The last song in this list about James Dean is about James Dean himself, by none other than the legend Hillary Duff. I guess we can say that James Dean will always be a prominent figure in most songs about blue eyes. With Dean setting the bar high ever since his period of prominence, Duff emphasizes in the song that no one will ever be like him. She even went on to stress that anyone who tries hard to mimic him should stop. This scenario further cements the legacy and impact of the blue-eyed legend on the global community. We couldn’t agree more, Hillary!

28.“Ocean Eyes” by Billie Eilish

While the 7-time Grammy winner uses the color of the ocean to describe the eyes, we’re pretty sure that oceans are commonly blue. The song’s message is direct, with Eilish comparing her attraction to a person to the complexities of the ocean.

In the track, she talks about the depth she has fallen for the individual, emphasizing how her significant other’s eyes deepen her attraction. Its accompanying musical production is based mainly on contemporary lyrical dance.

29.“Music to My Eyes” by Lady Gaga and Bradley Cooper

Also included in 2018’s A Star Is Born original soundtrack, “Music to My Eyes” is another direct reference to Ally’s admiration for the blue-eyed rockstar, Jackson Maine. Lyrically, the track references music, through a metaphor, for searching far and wide for great love and wanting to fall deep with them.
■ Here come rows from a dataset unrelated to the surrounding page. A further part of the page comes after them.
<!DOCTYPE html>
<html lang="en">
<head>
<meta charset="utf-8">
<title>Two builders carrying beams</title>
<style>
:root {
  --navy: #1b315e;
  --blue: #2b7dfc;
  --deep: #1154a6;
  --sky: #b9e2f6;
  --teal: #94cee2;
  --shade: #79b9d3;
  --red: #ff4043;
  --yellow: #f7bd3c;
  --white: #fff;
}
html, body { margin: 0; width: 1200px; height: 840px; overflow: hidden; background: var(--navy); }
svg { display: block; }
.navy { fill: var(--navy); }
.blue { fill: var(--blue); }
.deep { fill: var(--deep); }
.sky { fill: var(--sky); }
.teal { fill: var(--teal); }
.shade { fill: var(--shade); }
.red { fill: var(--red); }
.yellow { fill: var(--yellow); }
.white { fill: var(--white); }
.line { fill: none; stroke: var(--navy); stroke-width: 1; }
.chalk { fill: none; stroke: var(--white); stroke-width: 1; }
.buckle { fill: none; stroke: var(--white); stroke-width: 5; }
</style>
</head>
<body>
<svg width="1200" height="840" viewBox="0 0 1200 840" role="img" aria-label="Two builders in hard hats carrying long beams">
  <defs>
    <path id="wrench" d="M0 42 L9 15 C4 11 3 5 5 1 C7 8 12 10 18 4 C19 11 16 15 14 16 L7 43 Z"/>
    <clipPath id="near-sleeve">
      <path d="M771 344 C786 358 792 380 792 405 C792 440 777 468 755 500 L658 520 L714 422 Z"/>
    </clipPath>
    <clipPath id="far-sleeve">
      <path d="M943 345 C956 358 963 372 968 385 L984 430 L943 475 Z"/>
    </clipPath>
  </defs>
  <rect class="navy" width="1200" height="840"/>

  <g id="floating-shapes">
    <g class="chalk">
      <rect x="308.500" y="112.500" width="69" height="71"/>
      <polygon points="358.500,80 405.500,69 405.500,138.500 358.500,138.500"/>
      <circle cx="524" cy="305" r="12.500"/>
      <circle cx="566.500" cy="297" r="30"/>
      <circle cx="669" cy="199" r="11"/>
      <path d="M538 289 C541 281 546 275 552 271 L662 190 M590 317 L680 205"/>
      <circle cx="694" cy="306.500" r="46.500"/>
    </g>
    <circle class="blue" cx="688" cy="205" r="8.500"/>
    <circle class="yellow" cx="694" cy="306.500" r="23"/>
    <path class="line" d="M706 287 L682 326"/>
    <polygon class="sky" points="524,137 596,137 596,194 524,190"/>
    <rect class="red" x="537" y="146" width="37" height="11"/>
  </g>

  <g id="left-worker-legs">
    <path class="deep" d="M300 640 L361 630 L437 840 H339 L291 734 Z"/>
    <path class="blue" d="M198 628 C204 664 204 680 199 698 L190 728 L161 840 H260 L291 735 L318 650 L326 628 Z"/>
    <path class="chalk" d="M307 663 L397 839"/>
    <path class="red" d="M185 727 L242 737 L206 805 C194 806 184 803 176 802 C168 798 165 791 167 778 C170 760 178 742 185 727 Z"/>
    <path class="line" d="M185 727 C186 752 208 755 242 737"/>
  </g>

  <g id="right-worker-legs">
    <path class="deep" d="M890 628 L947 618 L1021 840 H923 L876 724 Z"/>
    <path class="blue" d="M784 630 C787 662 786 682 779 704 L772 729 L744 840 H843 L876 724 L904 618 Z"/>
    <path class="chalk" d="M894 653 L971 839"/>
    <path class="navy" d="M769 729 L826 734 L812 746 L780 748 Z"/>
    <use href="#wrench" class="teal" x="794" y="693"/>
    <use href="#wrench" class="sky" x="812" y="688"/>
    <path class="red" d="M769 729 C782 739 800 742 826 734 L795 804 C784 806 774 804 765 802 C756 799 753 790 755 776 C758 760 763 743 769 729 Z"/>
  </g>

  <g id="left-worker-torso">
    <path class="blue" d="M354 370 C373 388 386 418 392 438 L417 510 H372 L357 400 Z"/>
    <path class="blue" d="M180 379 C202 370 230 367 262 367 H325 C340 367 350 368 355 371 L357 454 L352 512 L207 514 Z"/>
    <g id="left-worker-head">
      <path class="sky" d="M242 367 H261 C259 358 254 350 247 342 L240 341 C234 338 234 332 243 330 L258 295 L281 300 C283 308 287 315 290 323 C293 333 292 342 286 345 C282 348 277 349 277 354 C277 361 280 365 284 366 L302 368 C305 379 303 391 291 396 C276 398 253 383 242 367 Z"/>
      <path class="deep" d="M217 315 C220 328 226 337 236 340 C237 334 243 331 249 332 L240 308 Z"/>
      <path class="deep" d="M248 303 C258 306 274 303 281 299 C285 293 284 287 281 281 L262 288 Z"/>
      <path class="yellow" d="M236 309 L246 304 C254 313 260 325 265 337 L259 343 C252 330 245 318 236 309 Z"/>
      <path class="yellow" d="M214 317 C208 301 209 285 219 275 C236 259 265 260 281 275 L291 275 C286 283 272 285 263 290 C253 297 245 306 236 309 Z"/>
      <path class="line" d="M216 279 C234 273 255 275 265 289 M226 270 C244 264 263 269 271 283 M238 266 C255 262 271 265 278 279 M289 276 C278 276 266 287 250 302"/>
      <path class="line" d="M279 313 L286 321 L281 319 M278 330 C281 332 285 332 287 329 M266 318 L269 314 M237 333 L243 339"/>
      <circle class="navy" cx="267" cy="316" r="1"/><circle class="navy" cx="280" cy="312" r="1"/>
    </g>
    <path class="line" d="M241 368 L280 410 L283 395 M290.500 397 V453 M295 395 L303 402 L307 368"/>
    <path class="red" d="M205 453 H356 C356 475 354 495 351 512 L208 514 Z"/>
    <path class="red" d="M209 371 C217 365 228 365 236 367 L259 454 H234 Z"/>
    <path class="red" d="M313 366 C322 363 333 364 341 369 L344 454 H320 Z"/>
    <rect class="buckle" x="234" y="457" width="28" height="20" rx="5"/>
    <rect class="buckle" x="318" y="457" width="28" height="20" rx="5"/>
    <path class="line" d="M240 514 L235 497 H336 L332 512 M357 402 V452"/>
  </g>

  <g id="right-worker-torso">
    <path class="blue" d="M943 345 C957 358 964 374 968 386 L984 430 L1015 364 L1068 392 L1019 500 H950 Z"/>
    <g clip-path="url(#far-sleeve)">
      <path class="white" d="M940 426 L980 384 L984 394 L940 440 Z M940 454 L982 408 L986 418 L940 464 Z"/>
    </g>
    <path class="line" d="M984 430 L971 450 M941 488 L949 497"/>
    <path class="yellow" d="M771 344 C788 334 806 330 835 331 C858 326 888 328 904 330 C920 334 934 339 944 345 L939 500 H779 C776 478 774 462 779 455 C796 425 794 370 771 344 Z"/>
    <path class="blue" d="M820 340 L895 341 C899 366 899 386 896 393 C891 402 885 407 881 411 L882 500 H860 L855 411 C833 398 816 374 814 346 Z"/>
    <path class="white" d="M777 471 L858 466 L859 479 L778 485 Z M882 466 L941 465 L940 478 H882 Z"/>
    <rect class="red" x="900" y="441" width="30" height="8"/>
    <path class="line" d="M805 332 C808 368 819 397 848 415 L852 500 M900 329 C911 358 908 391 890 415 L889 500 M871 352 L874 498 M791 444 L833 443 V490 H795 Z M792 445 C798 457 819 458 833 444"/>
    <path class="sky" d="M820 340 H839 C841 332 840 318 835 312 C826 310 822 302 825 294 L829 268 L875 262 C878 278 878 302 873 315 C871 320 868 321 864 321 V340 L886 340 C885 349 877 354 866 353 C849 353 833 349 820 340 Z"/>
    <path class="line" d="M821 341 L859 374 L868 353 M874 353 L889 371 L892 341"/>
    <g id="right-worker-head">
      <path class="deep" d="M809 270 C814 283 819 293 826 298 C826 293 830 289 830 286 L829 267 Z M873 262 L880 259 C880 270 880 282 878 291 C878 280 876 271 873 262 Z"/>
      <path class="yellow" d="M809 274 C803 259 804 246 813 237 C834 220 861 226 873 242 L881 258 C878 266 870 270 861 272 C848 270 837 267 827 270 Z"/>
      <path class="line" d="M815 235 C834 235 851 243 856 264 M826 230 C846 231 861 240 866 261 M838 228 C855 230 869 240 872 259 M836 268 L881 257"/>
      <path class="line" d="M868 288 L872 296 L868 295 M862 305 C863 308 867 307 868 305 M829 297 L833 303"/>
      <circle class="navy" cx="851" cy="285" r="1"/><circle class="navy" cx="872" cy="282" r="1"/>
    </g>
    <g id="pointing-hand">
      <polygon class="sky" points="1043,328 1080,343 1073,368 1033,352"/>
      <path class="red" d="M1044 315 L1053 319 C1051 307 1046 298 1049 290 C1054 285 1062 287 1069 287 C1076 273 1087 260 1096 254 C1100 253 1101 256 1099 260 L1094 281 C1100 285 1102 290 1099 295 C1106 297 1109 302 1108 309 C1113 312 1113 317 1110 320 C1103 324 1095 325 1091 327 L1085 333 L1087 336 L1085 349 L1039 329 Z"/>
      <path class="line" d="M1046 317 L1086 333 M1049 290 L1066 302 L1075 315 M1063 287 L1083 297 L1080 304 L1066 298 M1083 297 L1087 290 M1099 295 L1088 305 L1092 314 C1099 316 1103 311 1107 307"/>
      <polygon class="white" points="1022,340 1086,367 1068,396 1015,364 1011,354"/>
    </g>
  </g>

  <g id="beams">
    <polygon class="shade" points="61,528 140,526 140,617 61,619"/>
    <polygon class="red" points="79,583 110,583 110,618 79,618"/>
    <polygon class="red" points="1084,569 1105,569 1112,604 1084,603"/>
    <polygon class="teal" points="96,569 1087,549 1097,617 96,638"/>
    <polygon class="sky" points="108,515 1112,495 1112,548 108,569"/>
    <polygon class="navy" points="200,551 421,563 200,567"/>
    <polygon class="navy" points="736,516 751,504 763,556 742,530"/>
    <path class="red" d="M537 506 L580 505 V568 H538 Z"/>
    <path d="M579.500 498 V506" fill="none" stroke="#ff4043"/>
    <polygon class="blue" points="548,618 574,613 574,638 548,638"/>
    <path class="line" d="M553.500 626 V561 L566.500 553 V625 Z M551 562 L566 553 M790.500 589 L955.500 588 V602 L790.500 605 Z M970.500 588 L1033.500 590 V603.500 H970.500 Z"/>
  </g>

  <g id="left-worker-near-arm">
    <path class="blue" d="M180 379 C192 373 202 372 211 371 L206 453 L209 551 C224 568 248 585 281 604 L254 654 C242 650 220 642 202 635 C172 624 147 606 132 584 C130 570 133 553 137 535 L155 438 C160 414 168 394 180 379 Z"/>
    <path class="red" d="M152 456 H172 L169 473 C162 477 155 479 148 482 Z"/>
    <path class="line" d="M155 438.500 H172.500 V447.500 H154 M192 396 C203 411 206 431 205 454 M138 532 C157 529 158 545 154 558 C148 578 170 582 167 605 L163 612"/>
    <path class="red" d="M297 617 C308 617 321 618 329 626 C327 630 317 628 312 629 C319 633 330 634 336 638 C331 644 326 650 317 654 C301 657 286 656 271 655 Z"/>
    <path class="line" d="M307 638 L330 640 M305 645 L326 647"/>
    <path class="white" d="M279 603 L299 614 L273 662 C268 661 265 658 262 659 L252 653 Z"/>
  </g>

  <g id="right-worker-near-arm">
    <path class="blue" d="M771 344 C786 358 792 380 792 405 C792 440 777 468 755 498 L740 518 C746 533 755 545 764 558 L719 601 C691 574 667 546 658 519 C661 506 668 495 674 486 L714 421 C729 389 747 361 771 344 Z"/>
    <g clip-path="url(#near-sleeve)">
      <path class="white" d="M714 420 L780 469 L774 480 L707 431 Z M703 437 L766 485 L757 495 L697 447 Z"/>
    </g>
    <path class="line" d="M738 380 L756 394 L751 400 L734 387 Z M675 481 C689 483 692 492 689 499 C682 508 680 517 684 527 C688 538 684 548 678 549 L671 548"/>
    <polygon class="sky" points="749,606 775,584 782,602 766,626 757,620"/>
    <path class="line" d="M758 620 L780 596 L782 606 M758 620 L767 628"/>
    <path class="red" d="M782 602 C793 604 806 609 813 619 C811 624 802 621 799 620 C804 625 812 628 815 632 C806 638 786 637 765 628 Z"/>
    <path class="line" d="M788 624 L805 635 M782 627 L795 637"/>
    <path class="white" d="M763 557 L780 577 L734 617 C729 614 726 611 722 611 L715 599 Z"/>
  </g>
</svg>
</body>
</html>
This is greatly important in enriching the film’s narrative for their love for music, with performing as the characters’ common ground together. Unlike the solo cut “Always,” “Music” is a collaboration between the two actors, with opposite voices complementing together.
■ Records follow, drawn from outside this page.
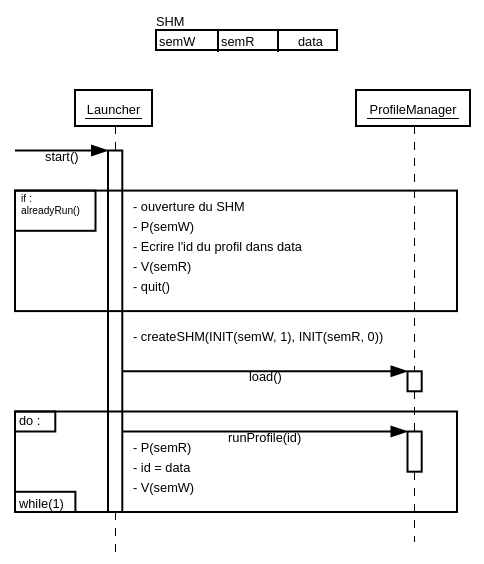
<!DOCTYPE html>
<html lang="fr">
<head>
<meta charset="utf-8">
<title>SHM sequence diagram</title>
<style>
:root { --ink: #000; --paper: #fff; --stroke: 2px; }
* { box-sizing: border-box; margin: 0; padding: 0; }
html, body { width: 484px; height: 564px; overflow: hidden; background: var(--paper); }
.diagram {
  position: relative; width: 484px; height: 564px; overflow: hidden;
  color: var(--ink); background: var(--paper);
  font: 12.8px/20px "Liberation Sans", Arial, sans-serif; white-space: nowrap;
}
.diagram > * { position: absolute; }
.lines { left: 0; top: 0; }
.lines .stroke { fill: none; stroke: var(--ink); stroke-width: 2; }
.lines .bar { fill: var(--paper); stroke: var(--ink); stroke-width: 2; }
.lines .lifeline { stroke: var(--ink); stroke-width: 1; stroke-dasharray: 8 8; }

.memory { left: 155px; top: 12px; width: 183px; }
.cells { display: grid; grid-template-columns: 60px 60px 61px; height: 22px; margin-top: -3px; border: var(--stroke) solid var(--ink); list-style: none; }
.memory h1 { font: inherit; padding-left: 1px; }
.cells li { padding: 1px 0 0 2px; }
.cells li + li { border-left: var(--stroke) solid var(--ink); }
.cells li:last-child { padding-left: 19px; }

.object { top: 89px; height: 38px; display: flex; justify-content: center; padding-top: 9px; border: var(--stroke) solid var(--ink); background: var(--paper); }
.object span { height: 19px; padding: 0 2px; border-bottom: 1px solid var(--ink); }
.launcher { left: 74px; width: 79px; }
.manager { left: 355px; width: 116px; }
.manager span { padding: 0 3px; }

.steps { left: 133px; list-style: none; }
.guard { left: 21px; top: 193px; font-size: 10.2px; line-height: 12px; }
</style>
</head>
<body>
<main class="diagram">
  <svg class="lines" width="484" height="564" viewBox="0 0 484 564" aria-hidden="true">
    <defs>
      <path id="arrowhead" d="M0 0L-18 -6V6Z"/>
    </defs>
    <g class="lifeline">
      <path d="M115.5 126V150M115.5 512V552"/>
      <path d="M414.5 126V371M414.5 391V431M414.5 472V542"/>
    </g>
    <g class="bar">
      <rect x="108" y="150.5" width="14.3" height="361.5"/>
      <rect x="407.5" y="371.3" width="14.2" height="20"/>
      <rect x="407.5" y="431.5" width="14.2" height="40.2"/>
    </g>
    <g class="stroke">
      <rect x="15" y="190.6" width="442" height="120.5"/>
      <rect x="15" y="190.6" width="80.5" height="40.2"/>
      <rect x="15" y="411.5" width="442" height="100.5"/>
      <rect x="15" y="411.5" width="40.3" height="20"/>
      <rect x="15" y="491.8" width="60.4" height="20.2"/>
      <path d="M15 150.5H92M122 371.3H392M122 431.5H392"/>
    </g>
    <use href="#arrowhead" x="109" y="150.5"/>
    <use href="#arrowhead" x="408.5" y="371.3"/>
    <use href="#arrowhead" x="408.5" y="431.5"/>
  </svg>

  <section class="memory">
    <h1>SHM</h1>
    <ul class="cells"><li>semW</li><li>semR</li><li>data</li></ul>
  </section>

  <div class="object launcher"><span>Launcher</span></div>
  <div class="object manager"><span>ProfileManager</span></div>

  <p style="left:45px;top:147px">start()</p>
  <p class="guard">if :<br>alreadyRun()</p>
  <ul class="steps" style="top:197px">
    <li>- ouverture du SHM</li>
    <li>- P(semW)</li>
    <li>- Ecrire l'id du profil dans data</li>
    <li>- V(semR)</li>
    <li>- quit()</li>
  </ul>

  <p style="left:133px;top:327px">- createSHM(INIT(semW, 1), INIT(semR, 0))</p>
  <p style="left:249px;top:367px">load()</p>

  <p style="left:19px;top:411px">do :</p>
  <p style="left:228px;top:428px">runProfile(id)</p>
  <ul class="steps" style="top:438px">
    <li>- P(semR)</li>
    <li>- id = data</li>
    <li>- V(semW)</li>
  </ul>
  <p style="left:19px;top:494px">while(1)</p>
</main>
</body>
</html>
30.“Behind Blue Eyes” by The Who

As the final entry in this list of songs about blue eyes, let’s have this song about Jumbo. “But who is Jumbo?” you ask. Well, Jumbo is a character created by The Who for their aborted project Lifehouse. Singing from the first-person view of Jumbo, who was characterized by being full of angst most of the time due to the social and environmental pressure and temptation he receives.

The protagonist feels that he was being forced into a perception of being a villain, while he thinks that he was always a good guy. Praises for the song, particularly for its rock opera production, fitting to the narrative!

In Conclusion

While the full list of songs about blue eyes, James Dean, or anything in between goes on and on, it’s refreshing to see a diverse discography under the theme. It shows that music can be expressed beyond love for many different reasons. Music can also communicate betrayal, grief, celebrations, and even one’s political stand.

It’s more astonishing that the concept of “blue eyes” has been used to demonstrate these messages to the people, a fraction of a million reasons that prove that music is indeed universal.